▶ _RECORDS SUPPLIED_:
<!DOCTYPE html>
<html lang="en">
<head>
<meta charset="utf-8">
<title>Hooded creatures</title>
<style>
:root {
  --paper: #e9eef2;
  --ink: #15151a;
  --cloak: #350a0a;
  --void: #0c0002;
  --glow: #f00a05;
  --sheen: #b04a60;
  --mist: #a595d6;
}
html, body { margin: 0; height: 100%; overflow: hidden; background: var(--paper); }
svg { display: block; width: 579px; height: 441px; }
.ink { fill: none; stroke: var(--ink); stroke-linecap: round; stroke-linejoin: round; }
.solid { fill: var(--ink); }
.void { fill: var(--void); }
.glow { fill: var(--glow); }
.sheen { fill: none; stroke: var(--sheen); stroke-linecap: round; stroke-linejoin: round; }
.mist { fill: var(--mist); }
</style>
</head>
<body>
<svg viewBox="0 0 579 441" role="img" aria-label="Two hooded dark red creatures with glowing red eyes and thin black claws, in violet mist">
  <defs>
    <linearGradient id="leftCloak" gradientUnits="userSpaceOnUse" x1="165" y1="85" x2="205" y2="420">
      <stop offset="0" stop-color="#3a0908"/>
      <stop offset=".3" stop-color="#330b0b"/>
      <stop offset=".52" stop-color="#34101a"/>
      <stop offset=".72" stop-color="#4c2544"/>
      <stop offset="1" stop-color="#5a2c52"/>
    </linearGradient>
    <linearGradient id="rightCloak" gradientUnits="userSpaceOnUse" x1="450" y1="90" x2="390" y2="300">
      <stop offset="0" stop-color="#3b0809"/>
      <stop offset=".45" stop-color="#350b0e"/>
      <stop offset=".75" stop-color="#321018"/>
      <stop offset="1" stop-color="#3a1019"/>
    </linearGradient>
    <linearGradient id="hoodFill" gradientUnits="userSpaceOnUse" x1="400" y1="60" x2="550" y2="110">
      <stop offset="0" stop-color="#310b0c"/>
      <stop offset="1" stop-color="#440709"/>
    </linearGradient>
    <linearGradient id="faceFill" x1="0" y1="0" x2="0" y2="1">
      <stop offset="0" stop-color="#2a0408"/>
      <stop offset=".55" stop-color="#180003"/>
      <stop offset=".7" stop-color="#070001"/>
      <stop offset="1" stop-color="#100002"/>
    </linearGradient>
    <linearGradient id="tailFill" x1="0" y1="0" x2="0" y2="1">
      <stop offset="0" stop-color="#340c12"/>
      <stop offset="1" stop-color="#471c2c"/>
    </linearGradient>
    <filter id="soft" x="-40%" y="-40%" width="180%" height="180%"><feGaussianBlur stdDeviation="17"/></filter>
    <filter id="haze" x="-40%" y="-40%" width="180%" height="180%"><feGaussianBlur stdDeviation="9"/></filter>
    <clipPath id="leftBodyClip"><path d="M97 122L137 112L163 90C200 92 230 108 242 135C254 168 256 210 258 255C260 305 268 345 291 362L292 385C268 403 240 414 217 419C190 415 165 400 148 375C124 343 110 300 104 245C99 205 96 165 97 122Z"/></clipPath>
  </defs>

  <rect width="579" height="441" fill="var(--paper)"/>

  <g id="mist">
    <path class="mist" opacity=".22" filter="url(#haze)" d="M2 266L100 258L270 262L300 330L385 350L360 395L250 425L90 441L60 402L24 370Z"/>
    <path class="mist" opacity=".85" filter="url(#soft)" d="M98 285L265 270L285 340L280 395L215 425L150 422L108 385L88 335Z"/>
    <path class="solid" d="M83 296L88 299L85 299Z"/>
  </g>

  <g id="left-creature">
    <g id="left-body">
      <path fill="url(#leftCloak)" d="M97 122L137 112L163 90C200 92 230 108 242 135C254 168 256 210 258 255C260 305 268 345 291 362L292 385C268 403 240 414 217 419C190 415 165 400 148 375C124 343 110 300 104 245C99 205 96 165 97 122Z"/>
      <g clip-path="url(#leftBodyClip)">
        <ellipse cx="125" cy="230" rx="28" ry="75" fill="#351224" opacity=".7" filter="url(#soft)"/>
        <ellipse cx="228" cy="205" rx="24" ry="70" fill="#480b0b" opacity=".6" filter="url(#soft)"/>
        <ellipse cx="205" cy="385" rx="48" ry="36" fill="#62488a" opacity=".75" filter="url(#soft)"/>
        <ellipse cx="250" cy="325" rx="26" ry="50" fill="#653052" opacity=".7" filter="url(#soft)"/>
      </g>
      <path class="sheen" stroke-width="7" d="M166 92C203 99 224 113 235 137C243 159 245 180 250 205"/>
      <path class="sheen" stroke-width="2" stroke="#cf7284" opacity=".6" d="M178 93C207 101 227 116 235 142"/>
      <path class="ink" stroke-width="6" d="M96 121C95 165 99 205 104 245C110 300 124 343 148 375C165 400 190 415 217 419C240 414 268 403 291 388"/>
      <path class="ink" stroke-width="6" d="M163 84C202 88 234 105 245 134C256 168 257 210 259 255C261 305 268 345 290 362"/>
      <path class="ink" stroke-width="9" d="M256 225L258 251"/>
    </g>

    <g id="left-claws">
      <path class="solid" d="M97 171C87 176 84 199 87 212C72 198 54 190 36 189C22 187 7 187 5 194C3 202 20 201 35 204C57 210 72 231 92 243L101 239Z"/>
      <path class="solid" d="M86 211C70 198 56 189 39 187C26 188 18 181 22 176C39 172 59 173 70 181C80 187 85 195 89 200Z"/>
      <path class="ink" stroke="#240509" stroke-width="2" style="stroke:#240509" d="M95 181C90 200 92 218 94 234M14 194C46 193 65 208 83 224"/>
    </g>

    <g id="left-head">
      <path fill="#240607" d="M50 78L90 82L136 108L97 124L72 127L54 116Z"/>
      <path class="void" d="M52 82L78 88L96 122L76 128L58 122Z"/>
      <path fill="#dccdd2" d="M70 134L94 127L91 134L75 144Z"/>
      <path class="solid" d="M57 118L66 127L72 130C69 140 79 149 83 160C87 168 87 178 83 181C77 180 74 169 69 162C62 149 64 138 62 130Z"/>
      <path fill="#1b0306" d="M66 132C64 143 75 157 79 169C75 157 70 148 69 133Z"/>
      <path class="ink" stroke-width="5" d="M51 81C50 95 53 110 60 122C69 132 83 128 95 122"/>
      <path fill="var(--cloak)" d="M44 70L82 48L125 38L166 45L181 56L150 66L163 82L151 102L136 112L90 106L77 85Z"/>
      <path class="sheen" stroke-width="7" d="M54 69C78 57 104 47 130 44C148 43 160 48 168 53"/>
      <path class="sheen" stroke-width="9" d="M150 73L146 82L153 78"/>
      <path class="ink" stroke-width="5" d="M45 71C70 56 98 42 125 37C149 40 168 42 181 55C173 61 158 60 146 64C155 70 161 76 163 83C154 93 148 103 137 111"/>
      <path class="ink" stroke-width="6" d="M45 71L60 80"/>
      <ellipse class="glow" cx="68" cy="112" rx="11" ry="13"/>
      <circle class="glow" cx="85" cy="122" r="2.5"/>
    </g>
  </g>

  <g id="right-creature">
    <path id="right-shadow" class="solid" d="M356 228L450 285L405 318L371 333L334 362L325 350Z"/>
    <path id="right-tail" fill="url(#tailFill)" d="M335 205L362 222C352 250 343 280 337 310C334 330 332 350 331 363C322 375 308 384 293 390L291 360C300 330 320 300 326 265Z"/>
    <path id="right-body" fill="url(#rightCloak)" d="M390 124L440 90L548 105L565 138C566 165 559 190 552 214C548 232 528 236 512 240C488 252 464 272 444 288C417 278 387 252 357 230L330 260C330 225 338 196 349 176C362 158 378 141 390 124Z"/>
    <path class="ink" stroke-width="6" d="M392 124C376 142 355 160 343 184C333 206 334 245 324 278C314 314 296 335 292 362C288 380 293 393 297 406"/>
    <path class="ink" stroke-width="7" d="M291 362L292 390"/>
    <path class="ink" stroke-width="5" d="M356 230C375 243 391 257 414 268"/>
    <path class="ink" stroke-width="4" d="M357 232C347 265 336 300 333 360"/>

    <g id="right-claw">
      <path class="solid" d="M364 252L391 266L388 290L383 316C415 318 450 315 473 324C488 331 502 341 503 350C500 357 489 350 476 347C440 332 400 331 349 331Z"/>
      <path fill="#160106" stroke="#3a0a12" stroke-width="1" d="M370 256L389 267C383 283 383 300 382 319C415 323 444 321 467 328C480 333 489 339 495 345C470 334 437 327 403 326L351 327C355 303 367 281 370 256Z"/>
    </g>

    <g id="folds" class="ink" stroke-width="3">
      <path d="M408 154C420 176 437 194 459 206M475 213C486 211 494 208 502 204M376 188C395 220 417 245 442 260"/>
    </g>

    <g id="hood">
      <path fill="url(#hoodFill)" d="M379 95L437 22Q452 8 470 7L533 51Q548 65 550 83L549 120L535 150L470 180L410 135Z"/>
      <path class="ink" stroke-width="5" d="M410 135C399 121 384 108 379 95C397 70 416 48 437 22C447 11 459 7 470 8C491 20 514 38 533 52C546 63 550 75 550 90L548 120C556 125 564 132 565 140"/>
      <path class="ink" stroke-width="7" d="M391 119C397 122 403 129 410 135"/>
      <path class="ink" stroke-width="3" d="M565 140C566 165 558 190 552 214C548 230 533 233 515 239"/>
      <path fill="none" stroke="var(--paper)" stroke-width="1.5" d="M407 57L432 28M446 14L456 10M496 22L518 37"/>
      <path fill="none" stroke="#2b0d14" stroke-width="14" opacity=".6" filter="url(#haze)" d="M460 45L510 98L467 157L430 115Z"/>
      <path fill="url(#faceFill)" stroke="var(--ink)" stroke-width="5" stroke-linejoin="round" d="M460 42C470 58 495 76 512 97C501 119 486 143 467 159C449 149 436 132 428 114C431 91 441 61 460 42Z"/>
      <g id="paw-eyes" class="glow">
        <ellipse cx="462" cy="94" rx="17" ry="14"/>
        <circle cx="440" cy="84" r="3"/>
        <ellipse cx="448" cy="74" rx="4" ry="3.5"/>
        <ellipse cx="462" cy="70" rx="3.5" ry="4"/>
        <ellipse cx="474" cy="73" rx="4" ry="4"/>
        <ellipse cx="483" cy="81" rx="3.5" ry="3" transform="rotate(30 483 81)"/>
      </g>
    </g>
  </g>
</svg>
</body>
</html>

▶ _TASK DIRECTIONS_: Go through the listing above and write out exactly the lines starting with the one holding "118L66 127L72 130C69" and running through the one holding "69C78 57 104", ends included, and no others.

▶ _ANSWER FOR THE TASK_:
      <path class="solid" d="M57 118L66 127L72 130C69 140 79 149 83 160C87 168 87 178 83 181C77 180 74 169 69 162C62 149 64 138 62 130Z"/>
      <path fill="#1b0306" d="M66 132C64 143 75 157 79 169C75 157 70 148 69 133Z"/>
      <path class="ink" stroke-width="5" d="M51 81C50 95 53 110 60 122C69 132 83 128 95 122"/>
      <path fill="var(--cloak)" d="M44 70L82 48L125 38L166 45L181 56L150 66L163 82L151 102L136 112L90 106L77 85Z"/>
      <path class="sheen" stroke-width="7" d="M54 69C78 57 104 47 130 44C148 43 160 48 168 53"/>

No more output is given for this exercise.